WHAT IS EXPECTED:
Which of the lines below holds the string "button"? Copy every line that does.

START RECORDS SHOWN

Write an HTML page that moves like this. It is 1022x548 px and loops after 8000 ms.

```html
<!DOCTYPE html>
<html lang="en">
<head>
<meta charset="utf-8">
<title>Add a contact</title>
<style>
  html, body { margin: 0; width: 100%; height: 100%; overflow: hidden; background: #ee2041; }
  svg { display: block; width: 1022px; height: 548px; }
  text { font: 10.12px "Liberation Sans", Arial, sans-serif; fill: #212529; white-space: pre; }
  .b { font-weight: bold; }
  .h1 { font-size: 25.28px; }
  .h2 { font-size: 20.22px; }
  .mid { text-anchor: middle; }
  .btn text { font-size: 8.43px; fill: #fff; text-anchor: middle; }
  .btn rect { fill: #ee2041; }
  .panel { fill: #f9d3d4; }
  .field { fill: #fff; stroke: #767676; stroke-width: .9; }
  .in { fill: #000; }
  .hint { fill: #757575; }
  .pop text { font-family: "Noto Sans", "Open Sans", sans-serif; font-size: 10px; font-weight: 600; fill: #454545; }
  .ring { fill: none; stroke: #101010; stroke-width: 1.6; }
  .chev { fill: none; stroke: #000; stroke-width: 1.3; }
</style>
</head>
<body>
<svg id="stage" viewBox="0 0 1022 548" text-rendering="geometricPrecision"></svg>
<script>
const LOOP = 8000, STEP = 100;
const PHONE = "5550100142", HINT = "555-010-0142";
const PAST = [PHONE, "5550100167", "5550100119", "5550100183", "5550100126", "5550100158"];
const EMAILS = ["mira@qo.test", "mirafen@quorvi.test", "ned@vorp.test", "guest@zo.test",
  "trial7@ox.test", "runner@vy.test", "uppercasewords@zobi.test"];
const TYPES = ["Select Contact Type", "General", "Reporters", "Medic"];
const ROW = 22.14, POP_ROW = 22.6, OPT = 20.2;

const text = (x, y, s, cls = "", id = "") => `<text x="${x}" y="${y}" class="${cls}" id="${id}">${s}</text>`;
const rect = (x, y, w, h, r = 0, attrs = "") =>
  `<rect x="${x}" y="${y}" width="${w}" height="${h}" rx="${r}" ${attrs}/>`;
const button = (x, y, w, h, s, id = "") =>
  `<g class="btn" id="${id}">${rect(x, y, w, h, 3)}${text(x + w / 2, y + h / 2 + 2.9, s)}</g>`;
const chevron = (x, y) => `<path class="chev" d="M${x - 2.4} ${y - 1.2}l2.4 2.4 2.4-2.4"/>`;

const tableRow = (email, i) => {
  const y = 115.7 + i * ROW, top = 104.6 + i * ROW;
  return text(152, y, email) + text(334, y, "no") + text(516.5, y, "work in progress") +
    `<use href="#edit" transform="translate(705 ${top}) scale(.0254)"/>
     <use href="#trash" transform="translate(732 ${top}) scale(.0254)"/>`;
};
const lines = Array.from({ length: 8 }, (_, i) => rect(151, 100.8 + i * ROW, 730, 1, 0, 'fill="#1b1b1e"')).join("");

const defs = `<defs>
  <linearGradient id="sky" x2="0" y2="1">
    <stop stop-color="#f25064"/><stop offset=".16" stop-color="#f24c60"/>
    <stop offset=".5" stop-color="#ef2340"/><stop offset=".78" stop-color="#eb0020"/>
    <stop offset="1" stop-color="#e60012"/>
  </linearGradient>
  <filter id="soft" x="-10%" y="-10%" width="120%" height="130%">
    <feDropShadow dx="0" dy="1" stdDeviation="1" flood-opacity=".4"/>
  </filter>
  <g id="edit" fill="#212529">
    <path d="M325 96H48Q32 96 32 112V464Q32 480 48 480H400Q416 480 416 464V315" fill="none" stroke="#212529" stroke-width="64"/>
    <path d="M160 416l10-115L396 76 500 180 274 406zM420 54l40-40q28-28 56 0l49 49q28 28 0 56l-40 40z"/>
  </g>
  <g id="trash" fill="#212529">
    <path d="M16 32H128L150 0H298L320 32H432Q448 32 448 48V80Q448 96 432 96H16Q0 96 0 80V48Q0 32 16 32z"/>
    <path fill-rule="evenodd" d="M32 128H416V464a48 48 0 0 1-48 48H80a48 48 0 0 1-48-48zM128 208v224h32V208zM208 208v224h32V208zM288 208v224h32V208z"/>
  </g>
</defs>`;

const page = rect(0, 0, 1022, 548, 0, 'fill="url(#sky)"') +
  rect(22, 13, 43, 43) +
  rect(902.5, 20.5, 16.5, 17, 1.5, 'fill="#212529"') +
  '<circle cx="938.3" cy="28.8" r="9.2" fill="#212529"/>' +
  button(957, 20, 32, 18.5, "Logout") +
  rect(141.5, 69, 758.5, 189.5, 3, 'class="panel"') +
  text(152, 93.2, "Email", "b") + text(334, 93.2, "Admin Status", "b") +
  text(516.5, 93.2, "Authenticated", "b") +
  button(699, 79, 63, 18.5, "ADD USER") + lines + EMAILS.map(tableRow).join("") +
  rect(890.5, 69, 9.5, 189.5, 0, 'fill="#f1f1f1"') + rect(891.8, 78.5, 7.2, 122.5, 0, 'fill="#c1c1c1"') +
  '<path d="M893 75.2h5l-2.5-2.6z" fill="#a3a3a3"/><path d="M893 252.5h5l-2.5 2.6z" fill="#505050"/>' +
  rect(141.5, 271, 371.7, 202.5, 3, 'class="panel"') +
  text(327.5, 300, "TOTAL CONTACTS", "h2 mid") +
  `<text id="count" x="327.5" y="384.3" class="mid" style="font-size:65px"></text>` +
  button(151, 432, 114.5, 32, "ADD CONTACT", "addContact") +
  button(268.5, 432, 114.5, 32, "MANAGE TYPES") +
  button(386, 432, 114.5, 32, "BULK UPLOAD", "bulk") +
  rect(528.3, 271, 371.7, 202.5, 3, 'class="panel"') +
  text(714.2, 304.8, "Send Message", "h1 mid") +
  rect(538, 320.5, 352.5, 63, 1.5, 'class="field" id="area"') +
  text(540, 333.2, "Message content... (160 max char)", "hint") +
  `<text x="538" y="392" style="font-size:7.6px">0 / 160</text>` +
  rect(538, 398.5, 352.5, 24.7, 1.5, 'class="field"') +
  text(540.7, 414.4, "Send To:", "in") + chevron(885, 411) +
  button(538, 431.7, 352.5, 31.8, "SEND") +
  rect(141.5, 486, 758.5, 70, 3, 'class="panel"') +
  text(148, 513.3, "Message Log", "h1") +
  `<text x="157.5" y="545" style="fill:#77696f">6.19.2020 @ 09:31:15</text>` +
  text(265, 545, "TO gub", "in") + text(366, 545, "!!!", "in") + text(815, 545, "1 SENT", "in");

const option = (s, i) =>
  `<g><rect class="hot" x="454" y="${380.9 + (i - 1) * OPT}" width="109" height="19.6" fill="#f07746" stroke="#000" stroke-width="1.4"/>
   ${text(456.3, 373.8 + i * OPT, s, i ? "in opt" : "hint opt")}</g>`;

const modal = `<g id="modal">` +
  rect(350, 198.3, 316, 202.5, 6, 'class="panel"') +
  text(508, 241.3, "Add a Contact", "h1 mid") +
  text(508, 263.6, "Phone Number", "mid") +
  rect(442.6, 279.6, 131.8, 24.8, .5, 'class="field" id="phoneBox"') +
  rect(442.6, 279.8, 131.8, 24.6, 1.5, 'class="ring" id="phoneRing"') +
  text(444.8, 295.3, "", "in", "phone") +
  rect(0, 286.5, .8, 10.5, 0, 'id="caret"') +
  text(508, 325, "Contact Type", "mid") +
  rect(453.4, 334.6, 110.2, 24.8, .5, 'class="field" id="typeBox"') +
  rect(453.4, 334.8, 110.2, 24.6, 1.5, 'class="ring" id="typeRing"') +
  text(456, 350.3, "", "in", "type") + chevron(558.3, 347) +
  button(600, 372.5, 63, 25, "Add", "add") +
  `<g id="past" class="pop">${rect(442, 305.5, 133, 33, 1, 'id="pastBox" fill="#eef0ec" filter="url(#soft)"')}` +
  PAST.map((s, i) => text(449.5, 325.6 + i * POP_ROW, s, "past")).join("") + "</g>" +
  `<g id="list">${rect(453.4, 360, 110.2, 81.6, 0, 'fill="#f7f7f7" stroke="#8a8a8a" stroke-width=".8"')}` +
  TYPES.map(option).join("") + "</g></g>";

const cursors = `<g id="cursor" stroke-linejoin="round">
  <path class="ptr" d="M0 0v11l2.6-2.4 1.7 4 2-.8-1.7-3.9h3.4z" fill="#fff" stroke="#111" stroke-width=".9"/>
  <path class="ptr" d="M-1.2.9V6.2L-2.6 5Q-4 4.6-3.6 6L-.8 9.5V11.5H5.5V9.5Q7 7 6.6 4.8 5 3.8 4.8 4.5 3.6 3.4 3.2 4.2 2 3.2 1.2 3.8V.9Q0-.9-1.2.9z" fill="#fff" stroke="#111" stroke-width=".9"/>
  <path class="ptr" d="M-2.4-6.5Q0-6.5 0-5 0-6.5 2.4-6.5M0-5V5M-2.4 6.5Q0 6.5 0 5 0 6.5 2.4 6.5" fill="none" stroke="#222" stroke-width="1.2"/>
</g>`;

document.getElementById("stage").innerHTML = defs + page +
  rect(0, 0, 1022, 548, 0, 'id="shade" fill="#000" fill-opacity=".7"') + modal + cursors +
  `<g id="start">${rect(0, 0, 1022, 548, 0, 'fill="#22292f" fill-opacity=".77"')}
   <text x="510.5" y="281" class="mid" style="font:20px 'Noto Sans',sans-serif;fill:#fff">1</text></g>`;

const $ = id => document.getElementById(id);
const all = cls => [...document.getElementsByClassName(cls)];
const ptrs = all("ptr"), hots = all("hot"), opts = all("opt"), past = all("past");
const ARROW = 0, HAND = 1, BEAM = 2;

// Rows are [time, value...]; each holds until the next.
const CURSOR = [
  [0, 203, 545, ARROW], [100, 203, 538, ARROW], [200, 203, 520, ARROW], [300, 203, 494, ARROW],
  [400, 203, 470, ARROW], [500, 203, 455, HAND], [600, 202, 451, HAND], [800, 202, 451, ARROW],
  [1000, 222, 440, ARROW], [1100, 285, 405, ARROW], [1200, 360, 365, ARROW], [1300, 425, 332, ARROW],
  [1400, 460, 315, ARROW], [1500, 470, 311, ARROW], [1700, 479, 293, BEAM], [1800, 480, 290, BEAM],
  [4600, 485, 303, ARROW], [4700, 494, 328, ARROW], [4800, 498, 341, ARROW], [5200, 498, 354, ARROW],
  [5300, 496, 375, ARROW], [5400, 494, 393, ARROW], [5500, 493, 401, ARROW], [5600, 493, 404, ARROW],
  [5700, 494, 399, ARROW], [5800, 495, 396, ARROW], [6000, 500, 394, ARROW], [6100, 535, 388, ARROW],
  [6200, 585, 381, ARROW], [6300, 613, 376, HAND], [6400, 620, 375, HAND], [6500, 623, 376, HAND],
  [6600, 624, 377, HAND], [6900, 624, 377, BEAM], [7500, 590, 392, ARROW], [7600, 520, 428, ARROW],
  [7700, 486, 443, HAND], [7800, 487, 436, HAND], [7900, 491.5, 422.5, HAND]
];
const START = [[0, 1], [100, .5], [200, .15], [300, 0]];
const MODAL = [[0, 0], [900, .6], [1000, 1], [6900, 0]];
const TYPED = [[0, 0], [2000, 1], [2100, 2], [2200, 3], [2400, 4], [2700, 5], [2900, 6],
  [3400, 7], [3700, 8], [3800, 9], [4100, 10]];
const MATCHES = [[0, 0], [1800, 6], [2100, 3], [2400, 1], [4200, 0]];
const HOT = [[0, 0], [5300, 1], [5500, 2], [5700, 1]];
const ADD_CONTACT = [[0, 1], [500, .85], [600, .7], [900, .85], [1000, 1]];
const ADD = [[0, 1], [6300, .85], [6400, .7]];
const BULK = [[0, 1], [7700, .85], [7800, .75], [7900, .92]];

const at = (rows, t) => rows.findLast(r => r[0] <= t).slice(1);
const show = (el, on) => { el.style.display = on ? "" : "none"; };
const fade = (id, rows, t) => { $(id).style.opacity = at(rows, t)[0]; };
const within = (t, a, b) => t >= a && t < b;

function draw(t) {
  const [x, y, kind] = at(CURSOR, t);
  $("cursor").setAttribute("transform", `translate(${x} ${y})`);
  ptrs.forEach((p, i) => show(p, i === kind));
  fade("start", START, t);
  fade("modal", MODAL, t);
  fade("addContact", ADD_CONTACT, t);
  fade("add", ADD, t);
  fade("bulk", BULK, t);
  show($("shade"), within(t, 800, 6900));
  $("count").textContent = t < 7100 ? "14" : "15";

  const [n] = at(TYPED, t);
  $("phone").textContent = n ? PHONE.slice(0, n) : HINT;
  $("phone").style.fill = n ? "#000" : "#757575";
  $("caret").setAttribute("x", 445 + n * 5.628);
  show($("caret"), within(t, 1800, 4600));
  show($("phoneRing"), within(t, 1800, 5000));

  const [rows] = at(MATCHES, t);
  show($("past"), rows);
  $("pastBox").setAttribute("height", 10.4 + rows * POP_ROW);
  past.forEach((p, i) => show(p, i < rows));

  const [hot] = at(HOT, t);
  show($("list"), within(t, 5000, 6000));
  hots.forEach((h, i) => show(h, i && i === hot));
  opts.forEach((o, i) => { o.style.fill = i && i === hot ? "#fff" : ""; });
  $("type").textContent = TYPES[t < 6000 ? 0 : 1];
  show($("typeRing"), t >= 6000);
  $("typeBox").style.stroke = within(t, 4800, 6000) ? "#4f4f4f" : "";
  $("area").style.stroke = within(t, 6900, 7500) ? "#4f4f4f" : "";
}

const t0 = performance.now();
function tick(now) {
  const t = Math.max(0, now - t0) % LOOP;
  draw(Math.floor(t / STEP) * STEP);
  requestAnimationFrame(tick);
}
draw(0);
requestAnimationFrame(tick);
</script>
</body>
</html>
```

END RECORDS SHOWN

RESPONSE TO THE TASK:
const button = (x, y, w, h, s, id = "") =>
  button(957, 20, 32, 18.5, "Logout") +
  button(699, 79, 63, 18.5, "ADD USER") + lines + EMAILS.map(tableRow).join("") +
  button(151, 432, 114.5, 32, "ADD CONTACT", "addContact") +
  button(268.5, 432, 114.5, 32, "MANAGE TYPES") +
  button(386, 432, 114.5, 32, "BULK UPLOAD", "bulk") +
  button(538, 431.7, 352.5, 31.8, "SEND") +
  button(600, 372.5, 63, 25, "Add", "add") +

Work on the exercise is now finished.